-- What is required --
From the material beneath, pull every line with the word "gradientAt".
[Opening Data section section]
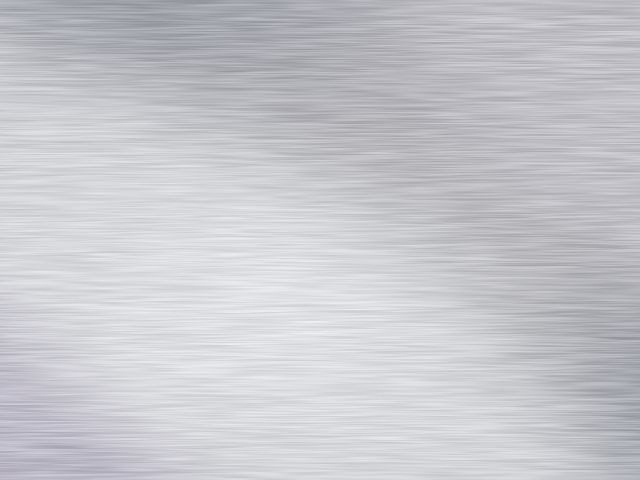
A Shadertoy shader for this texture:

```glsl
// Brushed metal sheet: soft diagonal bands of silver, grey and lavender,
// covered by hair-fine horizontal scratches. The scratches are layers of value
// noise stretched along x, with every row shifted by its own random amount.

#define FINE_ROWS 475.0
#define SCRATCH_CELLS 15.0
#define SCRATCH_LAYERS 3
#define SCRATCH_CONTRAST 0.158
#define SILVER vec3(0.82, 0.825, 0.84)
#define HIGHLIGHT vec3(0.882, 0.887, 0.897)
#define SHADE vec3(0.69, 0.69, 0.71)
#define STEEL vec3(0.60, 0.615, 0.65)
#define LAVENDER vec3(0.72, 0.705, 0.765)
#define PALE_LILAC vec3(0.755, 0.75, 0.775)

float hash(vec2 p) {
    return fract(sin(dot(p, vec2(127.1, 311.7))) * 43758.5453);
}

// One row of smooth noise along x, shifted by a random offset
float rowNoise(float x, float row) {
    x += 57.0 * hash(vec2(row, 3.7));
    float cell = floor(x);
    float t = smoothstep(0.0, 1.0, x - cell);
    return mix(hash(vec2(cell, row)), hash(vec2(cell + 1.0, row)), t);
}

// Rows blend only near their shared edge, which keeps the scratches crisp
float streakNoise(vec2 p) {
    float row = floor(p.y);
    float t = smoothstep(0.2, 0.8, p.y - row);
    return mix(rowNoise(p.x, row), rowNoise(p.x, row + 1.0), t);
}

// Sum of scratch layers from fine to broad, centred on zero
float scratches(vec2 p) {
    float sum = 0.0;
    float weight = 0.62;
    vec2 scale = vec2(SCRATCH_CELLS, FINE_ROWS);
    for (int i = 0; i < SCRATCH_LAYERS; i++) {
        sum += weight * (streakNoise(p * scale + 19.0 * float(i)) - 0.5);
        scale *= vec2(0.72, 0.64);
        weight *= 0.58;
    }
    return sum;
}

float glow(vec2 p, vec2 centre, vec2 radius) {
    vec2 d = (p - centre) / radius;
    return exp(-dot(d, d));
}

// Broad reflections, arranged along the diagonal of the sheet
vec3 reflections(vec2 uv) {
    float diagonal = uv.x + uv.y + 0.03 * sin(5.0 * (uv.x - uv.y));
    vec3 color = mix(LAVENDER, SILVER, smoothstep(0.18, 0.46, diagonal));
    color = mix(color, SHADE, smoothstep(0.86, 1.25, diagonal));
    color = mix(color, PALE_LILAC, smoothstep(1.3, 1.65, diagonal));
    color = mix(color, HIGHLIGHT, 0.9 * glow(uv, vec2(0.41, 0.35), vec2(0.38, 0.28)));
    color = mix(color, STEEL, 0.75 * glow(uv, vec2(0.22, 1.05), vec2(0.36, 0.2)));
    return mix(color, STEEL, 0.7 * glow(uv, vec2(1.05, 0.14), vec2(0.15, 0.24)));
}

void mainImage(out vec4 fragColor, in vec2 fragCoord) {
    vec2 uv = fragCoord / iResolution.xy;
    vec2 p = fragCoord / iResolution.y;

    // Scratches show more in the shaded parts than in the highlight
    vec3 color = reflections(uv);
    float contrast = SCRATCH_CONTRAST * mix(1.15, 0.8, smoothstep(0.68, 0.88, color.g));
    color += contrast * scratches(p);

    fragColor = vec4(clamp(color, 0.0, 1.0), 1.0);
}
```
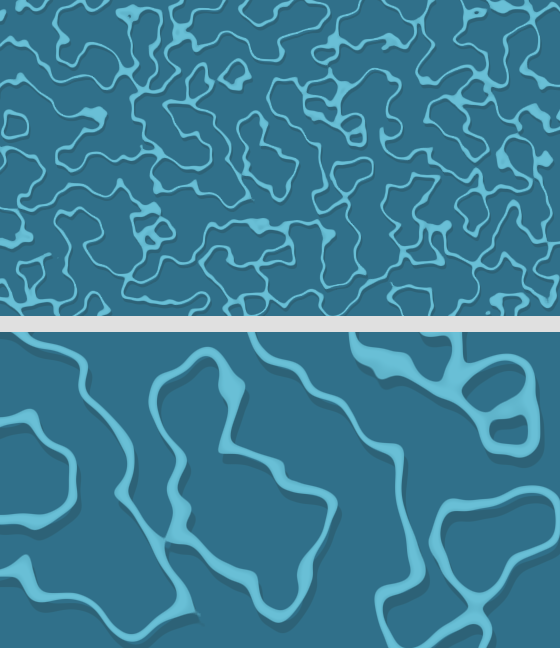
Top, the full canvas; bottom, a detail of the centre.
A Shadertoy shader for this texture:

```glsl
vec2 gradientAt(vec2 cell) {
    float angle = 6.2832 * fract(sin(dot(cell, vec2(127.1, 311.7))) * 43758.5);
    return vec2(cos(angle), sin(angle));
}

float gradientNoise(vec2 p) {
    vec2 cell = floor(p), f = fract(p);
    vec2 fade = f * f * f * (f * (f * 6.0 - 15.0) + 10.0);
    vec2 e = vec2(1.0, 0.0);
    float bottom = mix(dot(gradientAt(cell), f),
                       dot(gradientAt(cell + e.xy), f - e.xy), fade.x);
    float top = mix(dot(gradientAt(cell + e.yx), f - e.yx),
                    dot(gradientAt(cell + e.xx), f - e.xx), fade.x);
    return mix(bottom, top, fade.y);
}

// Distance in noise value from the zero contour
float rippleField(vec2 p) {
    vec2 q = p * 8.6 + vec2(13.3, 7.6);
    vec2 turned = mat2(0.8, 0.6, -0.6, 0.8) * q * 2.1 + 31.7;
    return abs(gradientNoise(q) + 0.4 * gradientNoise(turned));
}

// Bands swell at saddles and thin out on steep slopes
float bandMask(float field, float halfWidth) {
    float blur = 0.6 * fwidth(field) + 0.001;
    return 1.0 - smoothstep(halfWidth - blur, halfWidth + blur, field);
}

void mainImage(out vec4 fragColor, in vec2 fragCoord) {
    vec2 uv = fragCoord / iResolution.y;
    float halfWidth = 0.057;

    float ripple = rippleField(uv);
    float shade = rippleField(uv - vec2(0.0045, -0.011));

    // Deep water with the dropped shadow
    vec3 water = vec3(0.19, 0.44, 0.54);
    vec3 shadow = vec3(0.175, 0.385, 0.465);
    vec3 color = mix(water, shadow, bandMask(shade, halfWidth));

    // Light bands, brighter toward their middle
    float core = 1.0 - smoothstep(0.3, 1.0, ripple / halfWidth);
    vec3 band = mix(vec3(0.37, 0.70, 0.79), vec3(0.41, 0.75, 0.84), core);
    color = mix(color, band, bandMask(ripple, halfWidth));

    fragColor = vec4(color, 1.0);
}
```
[Closing Data section section]
-- Exercise response --
vec2 gradientAt(vec2 cell) {
    float bottom = mix(dot(gradientAt(cell), f),
                       dot(gradientAt(cell + e.xy), f - e.xy), fade.x);
    float top = mix(dot(gradientAt(cell + e.yx), f - e.yx),
                    dot(gradientAt(cell + e.xx), f - e.xx), fade.x);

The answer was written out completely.